“I just think it’s a long time to tie a property down. Not knowing where the future is going to be in 30 years, with the National Guard and airport out there,” Barington said. “I think any council has to have the right to work with the rodeo committee. I think we need to be careful with how we tie the hands of future councils.”
Barington suggested a 10 to 15-year lease as an alternative to the initial proposed 30-year lease. Councilman Jeff Smith shared similar concerns with Barington on the longevity of the lease, suggesting a 10-year lease with two 10-year renewal options between the two sides.
“That way there is a pause, and if you need to negotiate or not,” Smith said.
Council member Susan Tjarks’ proposal of a 20-year lease with the option to renew for another 10 years in 2041 ultimately received the council’s approval. For Tjarks, whatever the new rodeo organization was on board with to make the event happen each year is what she wanted to do, considering the big financial impact the event has on the community.
“I think about the contributions this event has to our city, and the sales tax it brings so there is nothing I would want to do to jeopardize the rodeo,” Tjarks said.
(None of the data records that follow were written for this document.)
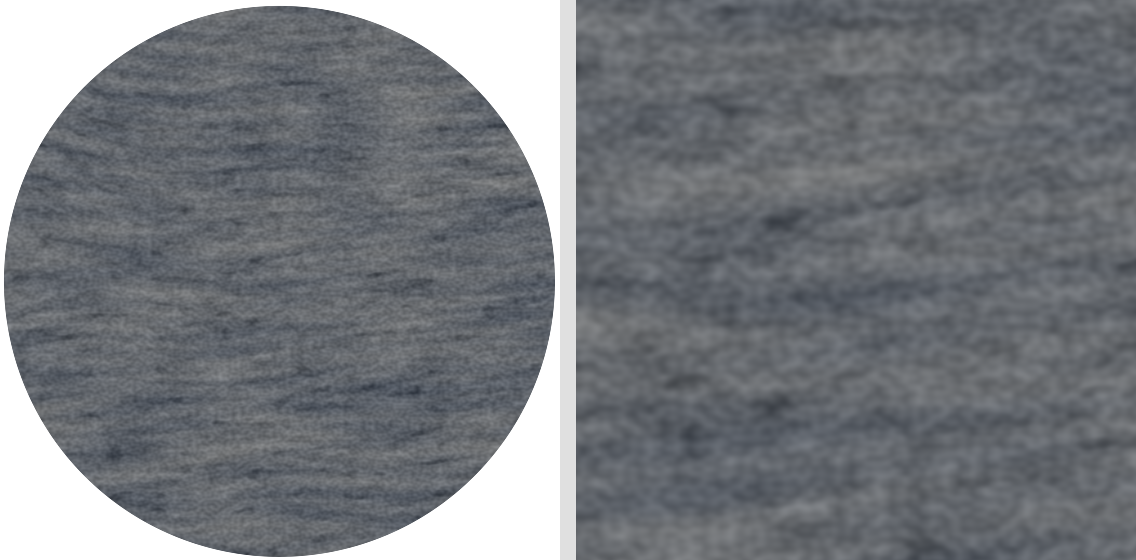
Left: the whole. Right: its middle third, enlarged.
This texture is drawn by a WebGL 1 fragment shader. Its source:

```glsl
precision highp float;

// A disc of blue-grey brushed grain on white. Layers of gradient noise,
// stretched along gently bent horizontal lines, make streaks and patches;
// finer, rounder noise adds soft speckle and a few dark flecks.

#define DISC_CENTER vec2(0.499, 0.4975)
#define DISC_RADIUS 0.492
#define BASE_COLOR vec3(0.389, 0.405, 0.427)
#define PATCH_AMOUNT 0.060
#define STREAK_AMOUNT 0.095
#define FIBRE_AMOUNT 0.065
#define GRAIN_AMOUNT 0.070
#define SPECKLE_AMOUNT 0.085
#define FLECK_AMOUNT 0.16
#define TINT_AMOUNT 0.030

uniform vec2 u_resolution;

// Random unit vector for a lattice cell
vec2 cellGradient(vec2 cell) {
  vec3 p = fract(vec3(cell.xyx) * vec3(0.1031, 0.1030, 0.0973));
  p += dot(p, p.yzx + 33.33);
  float angle = 6.28318 * fract((p.x + p.y) * p.z);
  return vec2(cos(angle), sin(angle));
}

// Gradient noise, roughly -0.7 to 0.7
float gradientNoise(vec2 p) {
  vec2 cell = floor(p);
  vec2 f = fract(p);
  vec2 blend = f * f * f * (f * (f * 6.0 - 15.0) + 10.0);
  float a = dot(cellGradient(cell), f);
  float b = dot(cellGradient(cell + vec2(1.0, 0.0)), f - vec2(1.0, 0.0));
  float c = dot(cellGradient(cell + vec2(0.0, 1.0)), f - vec2(0.0, 1.0));
  float d = dot(cellGradient(cell + vec2(1.0, 1.0)), f - vec2(1.0, 1.0));
  return mix(mix(a, b, blend.x), mix(c, d, blend.x), blend.y);
}

// Straightens the grain: a slight rise to the right, a fall at upper left
vec2 alongGrain(vec2 p) {
  float left = max(0.45 - p.x, 0.0);
  float rise = 0.06 * p.x;
  float fall = 0.40 * left * left * smoothstep(0.40, 0.75, p.y);
  float waver = 0.018 * gradientNoise(p * vec2(3.0, 4.0) + 7.3);
  return vec2(p.x, p.y - rise - fall + waver);
}

vec3 grainColor(vec2 p) {
  vec2 g = alongGrain(p);

  // Long features, from broad to thin
  float patches = gradientNoise(g * vec2(4.0, 11.0) + 21.7);
  float streaks = gradientNoise(g * vec2(6.0, 42.0) + 53.1);
  float fibres = gradientNoise(g * vec2(13.0, 75.0) + 87.4);

  // Short, soft grain and fine speckle
  float grain = gradientNoise(g * vec2(44.0, 92.0) + 131.9);
  float speckle = gradientNoise(p * vec2(125.0, 165.0) + 211.3);

  // Sparse dark flecks, gathered where the streaks are dark
  float fleckNoise = gradientNoise(g * vec2(24.0, 66.0) + 307.6);
  float flecks = smoothstep(0.22, 0.65, fleckNoise - 0.4 * streaks);

  float tone = PATCH_AMOUNT * patches + STREAK_AMOUNT * streaks
    + FIBRE_AMOUNT * fibres + GRAIN_AMOUNT * grain
    + SPECKLE_AMOUNT * speckle - FLECK_AMOUNT * 0.5 * flecks;

  // Dark areas lean to blue, light ones to neutral grey
  float tint = TINT_AMOUNT * (patches + streaks);
  return BASE_COLOR + tone + tint * vec3(0.5, 0.1, -0.6);
}

void main() {
  float side = min(u_resolution.x, u_resolution.y);
  vec2 p = (gl_FragCoord.xy - 0.5 * u_resolution) / side + 0.5;

  float edge = length(p - DISC_CENTER) - DISC_RADIUS;
  float disc = 1.0 - smoothstep(-0.5 / side, 0.5 / side, edge);

  gl_FragColor = vec4(mix(vec3(1.0), grainColor(p), disc), 1.0);
}
```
Council Vice President Dan Allen supported the 20-year lease agreement with the option to negotiate and extend an additional 10-year renewal option due to the timeline it could take for the organization to gain large sponsors and partners.
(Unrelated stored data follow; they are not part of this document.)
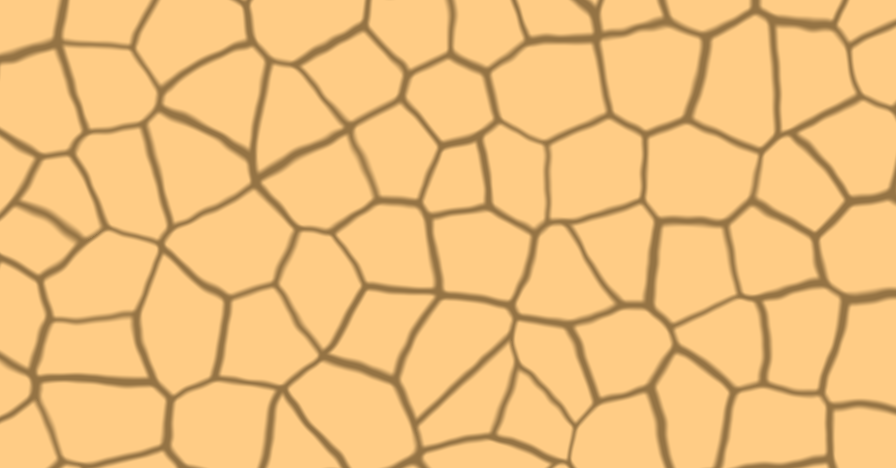
Give the GLSL for this texture, as a Shadertoy shader.

```glsl
// Dry, cracked ground: flat sand split by soft brown cracks.
// The cracks are borders of a jittered Voronoi grid, bent by noise,
// and each border has its own width.

#define CELLS_PER_HEIGHT 5.6
#define JITTER 0.88
#define THIN_HALF_WIDTH 0.0040
#define THICK_HALF_WIDTH 0.0104
#define EDGE_SOFTNESS 0.0072
#define BEND 0.030
#define RAGGEDNESS 0.0060
#define SAND vec3(1.00, 0.80, 0.52)
#define CRACK vec3(0.58, 0.45, 0.265)

float hash1(vec2 p)
{
    vec3 q = fract(p.xyx * 0.1031);
    q += dot(q, q.yzx + 33.33);
    return fract((q.x + q.y) * q.z);
}

vec2 hash2(vec2 p)
{
    return vec2(hash1(p + 17.0), hash1(p + 71.0));
}

float valueNoise(vec2 p)
{
    vec2 i = floor(p), f = fract(p);
    f = f * f * (3.0 - 2.0 * f);
    return mix(mix(hash1(i), hash1(i + vec2(1, 0)), f.x),
               mix(hash1(i + vec2(0, 1)), hash1(i + vec2(1, 1)), f.x), f.y);
}

// Centred two-channel noise used to displace the cracks
vec2 wobble(vec2 p)
{
    return vec2(valueNoise(p + 40.0), valueNoise(p + 90.0)) - 0.5;
}

vec2 cellSite(vec2 id)
{
    return id + 0.5 + JITTER * (hash2(id) - 0.5);
}

// Blurred stroke: a box of the given half width with soft sides
float stroke(float dist, float halfWidth, float softness)
{
    return smoothstep(-softness, softness, dist + halfWidth)
         - smoothstep(-softness, softness, dist - halfWidth);
}

float crackInk(vec2 p, float softness)
{
    vec2 g = p * CELLS_PER_HEIGHT + 20.0;
    vec2 base = floor(g);

    // Nearest site
    vec2 nearId = base, nearOffset = vec2(0.0);
    float nearest = 1e3;
    for (int y = -2; y <= 2; y++)
    for (int x = -2; x <= 2; x++)
    {
        vec2 id = base + vec2(x, y);
        vec2 offset = cellSite(id) - g;
        float d = dot(offset, offset);
        if (d < nearest) { nearest = d; nearId = id; nearOffset = offset; }
    }

    // Borders with the neighbours, layered so that junctions darken
    float patchWidth = valueNoise(p * 5.0 + 7.0);
    float bare = 1.0;
    for (int y = -2; y <= 2; y++)
    for (int x = -2; x <= 2; x++)
    {
        vec2 id = nearId + vec2(x, y);
        if (x == 0 && y == 0) continue;
        vec2 offset = cellSite(id) - g;
        float dist = dot(0.5 * (nearOffset + offset), normalize(offset - nearOffset));
        float edgeWidth = hash1(nearId + id + 5.0);
        float halfWidth = mix(THIN_HALF_WIDTH, THICK_HALF_WIDTH,
                              mix(edgeWidth, patchWidth, 0.3));
        bare *= 1.0 - stroke(dist / CELLS_PER_HEIGHT, halfWidth, softness);
    }
    return 1.0 - bare;
}

void mainImage(out vec4 fragColor, in vec2 fragCoord)
{
    vec2 p = fragCoord / iResolution.y;
    float softness = max(EDGE_SOFTNESS, 1.0 / iResolution.y);

    // Broad bends plus fine ragged steps
    vec2 bent = p + BEND * wobble(p * 7.0) + RAGGEDNESS * wobble(p * 30.0);

    fragColor = vec4(mix(SAND, CRACK, crackInk(bent, softness)), 1.0);
}
```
Miskimins supported the 20-year lease with the option to renew for an additional 10 years in 2041, noting it would provide time for the new rodeo group to build partnerships and sponsors.
“It would allow us to enter with long-term partners. The new organization would be a charity. It was not formed with this lease in mind,” Miskimins said, noting it would also help with the buildout of the rodeo grounds.
As part of the agreement, the Mitchell Rodeo Foundation would rent the land for $7,500 per year, marking a $5,500 increase from what the Corn Palace Stampede group currently pays to use Horseman’s Sports Arena.
Some of the notable stipulations in the lease agreement center around the process of making improvements to the rodeo grounds and maintaining the future arena, which are some of the matters the Corn Palace Stampede and Horseman’s Sports organizations have been disputing over throughout the past year.
On the maintenance side, the new lease agreement states, “except for required general maintenance, repairs, and replacements, the tenant shall not make or cause to be made or allow any construction, alterations, installations, or improvements to or on the premises without prior approval of the landlord,” which would be the acting mayor of Mitchell. In addition, the rodeo group would be solely responsible for construction, installations and improvements at the rodeo grounds.
The city also is requiring the rodeo organization to maintain insurance at the group’s own expense, including commercial general liability insurance, flood insurance, workers’ compensation and builders risk insurance.
In an attempt to avoid potential lawsuits, the agreement stipulates the rodeo group “shall indemnify,” or hold the city harmless from “liabilities, claims, demands, damages, lawsuits, judgements, expenses and costs of any kind or nature,” which Johnson said both sides felt was necessary given the ongoing lawsuit.